- THE PROBLEM: Write out each record exactly and skip every image.

Data extracted from a collection:
┄┄┄┄┄┄
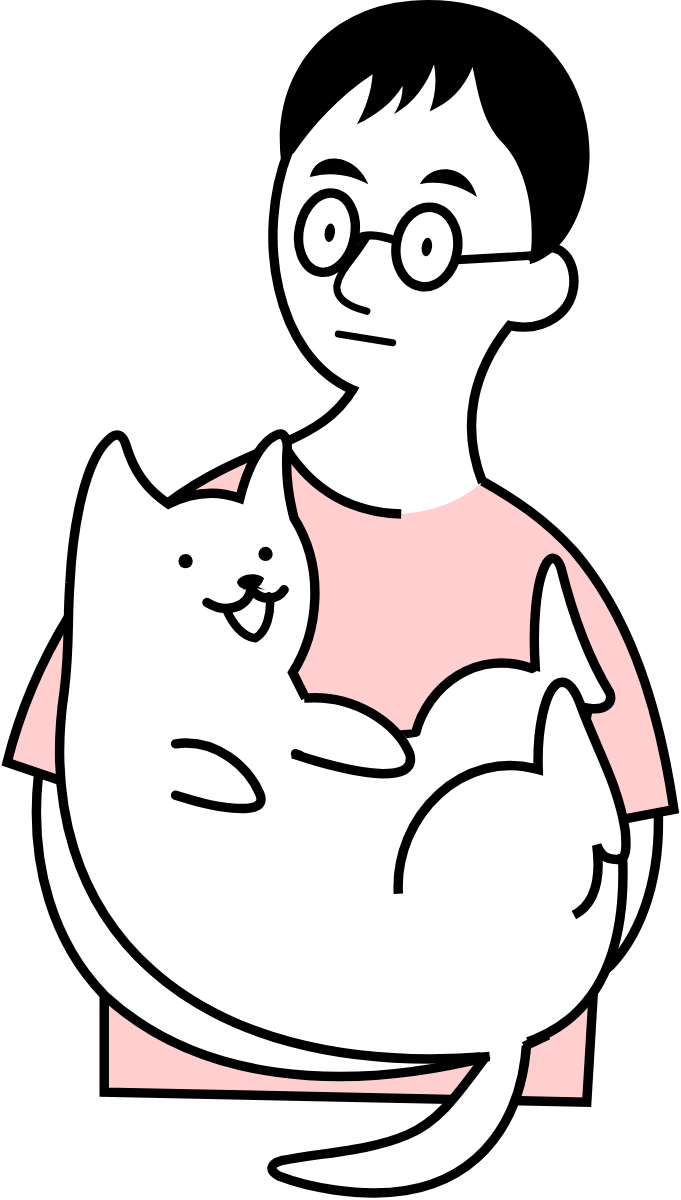
<!DOCTYPE html>
<html lang="en">
<head>
<meta charset="utf-8">
<title>Man holding a cat</title>
<style>
:root { --ink: #000; --paper: #fff; --shirt: #ffcfcf; }
html, body { margin: 0; width: 681px; height: 1200px; overflow: hidden; background: var(--paper); }
svg { display: block; width: 681px; height: 1200px; }
.line { fill: none; stroke: var(--ink); stroke-width: 6.6; stroke-linejoin: miter; }
.skin { fill: var(--paper); }
.cloth { fill: var(--shirt); }
.round { stroke-linecap: round; stroke-linejoin: round; }
.fine { stroke-width: 5; }
.solid { fill: var(--ink); }
.bare { stroke: none; }
</style>
</head>
<body>
<svg viewBox="0 0 477 840.5" role="img" aria-label="A man in glasses and a pink T-shirt holding a smiling white cat">
  <g id="shirt-hem">
    <path class="line cloth" d="M73 690V765L411 772L416 688"/>
  </g>

  <g id="arms">
    <path class="line skin" d="M27 542C20 606 38 661 73 697C139 758 240 766 343 740L300 600L60 540"/>
    <path class="line skin" d="M461 566C463 612 451 651 428 676L395 705V560"/>
  </g>

  <g id="shirt-top">
    <path class="cloth" d="M203 308C168 322 142 334 118 352C84 377 62 402 48 432C29 463 14 498 5 534L50 549L200 620H400L438 573L473 567C460 485 437 427 402 386C382 364 361 350 338 337C326 349 306 358 281 360C246 359 218 343 203 318Z"/>
    <path class="line" d="M203 308C168 322 142 334 118 352C84 377 62 402 48 432C29 463 14 498 5 534L52 550"/>
    <path class="line" d="M338 337C361 350 382 364 402 386C437 427 460 485 472 567L435 574"/>
  </g>

  <g id="head-and-neck">
    <path class="skin" d="M203 108C180 163 191 245 247 273C236 291 220 303 203 309V318C218 343 246 359 281 360C306 358 326 349 338 337C322 296 335 254 357 228L372 183L350 60L240 50Z"/>
    <path class="line" d="M202 106C179 164 192 249 247 273C236 291 220 301 199 310"/>
    <path class="line" d="M201 315C219 343 246 359 281 360"/>
    <path class="line skin" d="M370 182C386 164 402 177 402 197C402 219 381 233 357 228C332 259 322 297 338 338"/>
    <path class="solid" d="M197 114C189 53 228 0 300 0C371 0 413 50 413 109C412 149 394 179 371 185C376 148 368 115 350 98C338 84 335 66 331 47C325 62 315 72 301 78C305 67 306 57 304 45C299 59 290 72 276 80C280 73 282 68 282 60C275 72 263 81 250 87C256 76 260 65 261 52C237 68 219 88 206 107Z"/>
    <g id="eyebrows" class="solid">
      <path d="M217 124C221 106 248 106 258 129C245 122 231 120 217 124Z"/>
      <path d="M294 129C303 113 328 115 334 138C322 130 309 126 294 129Z"/>
    </g>
    <path class="line round fine" d="M257 166C249 180 238 189 236 200C235 210 245 215 257 218"/>
    <g id="glasses">
      <ellipse class="line skin" cx="229" cy="163" rx="19.5" ry="28" transform="rotate(11 229 163)"/>
      <ellipse class="line skin" cx="299" cy="173" rx="21.5" ry="28" transform="rotate(9 299 173)"/>
      <path class="line" style="stroke-width:6" d="M247 172C250 164 259 162 279 169M320 182L373 179"/>
    </g>
    <g id="eyes" class="solid">
      <ellipse cx="231" cy="163" rx="3.6" ry="6.5" transform="rotate(8 231 163)"/>
      <ellipse cx="299" cy="173" rx="3.6" ry="6.5" transform="rotate(8 299 173)"/>
    </g>
    <path class="line round fine" d="M237 234L275 240"/>
  </g>

  <g id="cat">
    <path id="far-leg" class="line skin" stroke-linejoin="round" d="M278 515L291 514C299 481 334 453 375 469C373 440 375 407 383 394C387 388 391 392 393 398C401 430 411 459 427 485C430 493 423 498 412 496L400 560H290"/>
    <path class="bare skin" d="M205 471L214 489C247 487 270 500 285 517L292 516L376 470L400 476L437 575L436 602C438 660 424 713 368 731L338 742L200 680Z"/>
    <path id="body" class="skin bare" d="M48 432C47 382 56 328 75 308C81 302 86 304 88 311C94 331 103 343 118 353C134 345 151 343 168 349C173 329 182 310 193 305C199 302 202 307 201 317C200 334 202 348 206 363C228 398 223 443 205 472L214 489L287 530L279 626L402 600L436 602C438 660 424 713 368 731L340 740C130 757 23 644 46 486Z"/>
    <path class="line" d="M343 740C132 757 21 646 45 484C49 452 47 434 49 408C51 367 60 322 76 308C82 302 86 305 88 311C94 331 103 343 118 353C134 345 151 343 168 349C173 329 182 310 193 305C199 302 202 307 201 317C200 334 202 348 206 363C228 398 223 443 205 471L214 489"/>
    <path id="near-leg" class="line skin" d="M279 626C276 571 325 524 377 539C376 509 382 485 390 479C397 475 402 482 406 492C417 523 433 549 438 582C439 594 439 603 432 602C424 602 421 599 418 592C421 615 417 633 402 641"/>
    <path class="line" d="M436 598C439 660 423 713 366 731"/>
    <path id="tail" class="line skin" d="M369 729C366 783 338 825 284 834C251 839 214 831 196 824C188 820 189 815 197 813C229 807 259 806 285 795C309 785 323 763 341 739"/>
    <path class="bare skin" d="M337 741L370 731L360 700L333 715Z"/>
    <path class="line" d="M317 742L343 740M367 733L384 725"/>
    <g id="paws">
      <path class="line skin" d="M213 489C249 486 278 507 287 528C290 540 279 542 268 542C247 541 226 535 205 528"/>
      <path class="line round" d="M123 521C151 517 174 537 182 556C186 566 175 567 163 566C149 565 136 561 123 557"/>
      <path class="line round" d="M207 528L210 529"/>
    </g>
    <g id="cat-face">
      <circle class="solid" cx="130" cy="393" r="5"/>
      <circle class="solid" cx="186" cy="388" r="5"/>
      <path class="line round skin" style="stroke-width:6" d="M159 428C163 437 170 446 179 447C187 442 190 430 189 418L176 412Z"/>
      <path class="skin" d="M154 421L175 411L190 414L182 417L176 415L165 425Z"/>
      <path class="line round" d="M145 422C158 430 174 426 176 412C181 421 194 421 199 413"/>
      <path class="solid" d="M166 408C167 402 180 400 185 405C183 411 178 414 174 413C170 413 167 411 166 408Z"/>
    </g>
  </g>
</svg>
</body>
</html>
┄┄┄┄┄┄
- EXPECTED ANSWER:
<!DOCTYPE html>
<html lang="en">
<head>
<meta charset="utf-8">
<title>Man holding a cat</title>
<style>
:root { --ink: #000; --paper: #fff; --shirt: #ffcfcf; }
html, body { margin: 0; width: 681px; height: 1200px; overflow: hidden; background: var(--paper); }
svg { display: block; width: 681px; height: 1200px; }
.line { fill: none; stroke: var(--ink); stroke-width: 6.6; stroke-linejoin: miter; }
.skin { fill: var(--paper); }
.cloth { fill: var(--shirt); }
.round { stroke-linecap: round; stroke-linejoin: round; }
.fine { stroke-width: 5; }
.solid { fill: var(--ink); }
.bare { stroke: none; }
</style>
</head>
<body>
<svg viewBox="0 0 477 840.5" role="img" aria-label="A man in glasses and a pink T-shirt holding a smiling white cat">
  <g id="shirt-hem">
    <path class="line cloth" d="M73 690V765L411 772L416 688"/>
  </g>

  <g id="arms">
    <path class="line skin" d="M27 542C20 606 38 661 73 697C139 758 240 766 343 740L300 600L60 540"/>
    <path class="line skin" d="M461 566C463 612 451 651 428 676L395 705V560"/>
  </g>

  <g id="shirt-top">
    <path class="cloth" d="M203 308C168 322 142 334 118 352C84 377 62 402 48 432C29 463 14 498 5 534L50 549L200 620H400L438 573L473 567C460 485 437 427 402 386C382 364 361 350 338 337C326 349 306 358 281 360C246 359 218 343 203 318Z"/>
    <path class="line" d="M203 308C168 322 142 334 118 352C84 377 62 402 48 432C29 463 14 498 5 534L52 550"/>
    <path class="line" d="M338 337C361 350 382 364 402 386C437 427 460 485 472 567L435 574"/>
  </g>

  <g id="head-and-neck">
    <path class="skin" d="M203 108C180 163 191 245 247 273C236 291 220 303 203 309V318C218 343 246 359 281 360C306 358 326 349 338 337C322 296 335 254 357 228L372 183L350 60L240 50Z"/>
    <path class="line" d="M202 106C179 164 192 249 247 273C236 291 220 301 199 310"/>
    <path class="line" d="M201 315C219 343 246 359 281 360"/>
    <path class="line skin" d="M370 182C386 164 402 177 402 197C402 219 381 233 357 228C332 259 322 297 338 338"/>
    <path class="solid" d="M197 114C189 53 228 0 300 0C371 0 413 50 413 109C412 149 394 179 371 185C376 148 368 115 350 98C338 84 335 66 331 47C325 62 315 72 301 78C305 67 306 57 304 45C299 59 290 72 276 80C280 73 282 68 282 60C275 72 263 81 250 87C256 76 260 65 261 52C237 68 219 88 206 107Z"/>
    <g id="eyebrows" class="solid">
      <path d="M217 124C221 106 248 106 258 129C245 122 231 120 217 124Z"/>
      <path d="M294 129C303 113 328 115 334 138C322 130 309 126 294 129Z"/>
    </g>
    <path class="line round fine" d="M257 166C249 180 238 189 236 200C235 210 245 215 257 218"/>
    <g id="glasses">
      <ellipse class="line skin" cx="229" cy="163" rx="19.5" ry="28" transform="rotate(11 229 163)"/>
      <ellipse class="line skin" cx="299" cy="173" rx="21.5" ry="28" transform="rotate(9 299 173)"/>
      <path class="line" style="stroke-width:6" d="M247 172C250 164 259 162 279 169M320 182L373 179"/>
    </g>
    <g id="eyes" class="solid">
      <ellipse cx="231" cy="163" rx="3.6" ry="6.5" transform="rotate(8 231 163)"/>
      <ellipse cx="299" cy="173" rx="3.6" ry="6.5" transform="rotate(8 299 173)"/>
    </g>
    <path class="line round fine" d="M237 234L275 240"/>
  </g>

  <g id="cat">
    <path id="far-leg" class="line skin" stroke-linejoin="round" d="M278 515L291 514C299 481 334 453 375 469C373 440 375 407 383 394C387 388 391 392 393 398C401 430 411 459 427 485C430 493 423 498 412 496L400 560H290"/>
    <path class="bare skin" d="M205 471L214 489C247 487 270 500 285 517L292 516L376 470L400 476L437 575L436 602C438 660 424 713 368 731L338 742L200 680Z"/>
    <path id="body" class="skin bare" d="M48 432C47 382 56 328 75 308C81 302 86 304 88 311C94 331 103 343 118 353C134 345 151 343 168 349C173 329 182 310 193 305C199 302 202 307 201 317C200 334 202 348 206 363C228 398 223 443 205 472L214 489L287 530L279 626L402 600L436 602C438 660 424 713 368 731L340 740C130 757 23 644 46 486Z"/>
    <path class="line" d="M343 740C132 757 21 646 45 484C49 452 47 434 49 408C51 367 60 322 76 308C82 302 86 305 88 311C94 331 103 343 118 353C134 345 151 343 168 349C173 329 182 310 193 305C199 302 202 307 201 317C200 334 202 348 206 363C228 398 223 443 205 471L214 489"/>
    <path id="near-leg" class="line skin" d="M279 626C276 571 325 524 377 539C376 509 382 485 390 479C397 475 402 482 406 492C417 523 433 549 438 582C439 594 439 603 432 602C424 602 421 599 418 592C421 615 417 633 402 641"/>
    <path class="line" d="M436 598C439 660 423 713 366 731"/>
    <path id="tail" class="line skin" d="M369 729C366 783 338 825 284 834C251 839 214 831 196 824C188 820 189 815 197 813C229 807 259 806 285 795C309 785 323 763 341 739"/>
    <path class="bare skin" d="M337 741L370 731L360 700L333 715Z"/>
    <path class="line" d="M317 742L343 740M367 733L384 725"/>
    <g id="paws">
      <path class="line skin" d="M213 489C249 486 278 507 287 528C290 540 279 542 268 542C247 541 226 535 205 528"/>
      <path class="line round" d="M123 521C151 517 174 537 182 556C186 566 175 567 163 566C149 565 136 561 123 557"/>
      <path class="line round" d="M207 528L210 529"/>
    </g>
    <g id="cat-face">
      <circle class="solid" cx="130" cy="393" r="5"/>
      <circle class="solid" cx="186" cy="388" r="5"/>
      <path class="line round skin" style="stroke-width:6" d="M159 428C163 437 170 446 179 447C187 442 190 430 189 418L176 412Z"/>
      <path class="skin" d="M154 421L175 411L190 414L182 417L176 415L165 425Z"/>
      <path class="line round" d="M145 422C158 430 174 426 176 412C181 421 194 421 199 413"/>
      <path class="solid" d="M166 408C167 402 180 400 185 405C183 411 178 414 174 413C170 413 167 411 166 408Z"/>
    </g>
  </g>
</svg>
</body>
</html>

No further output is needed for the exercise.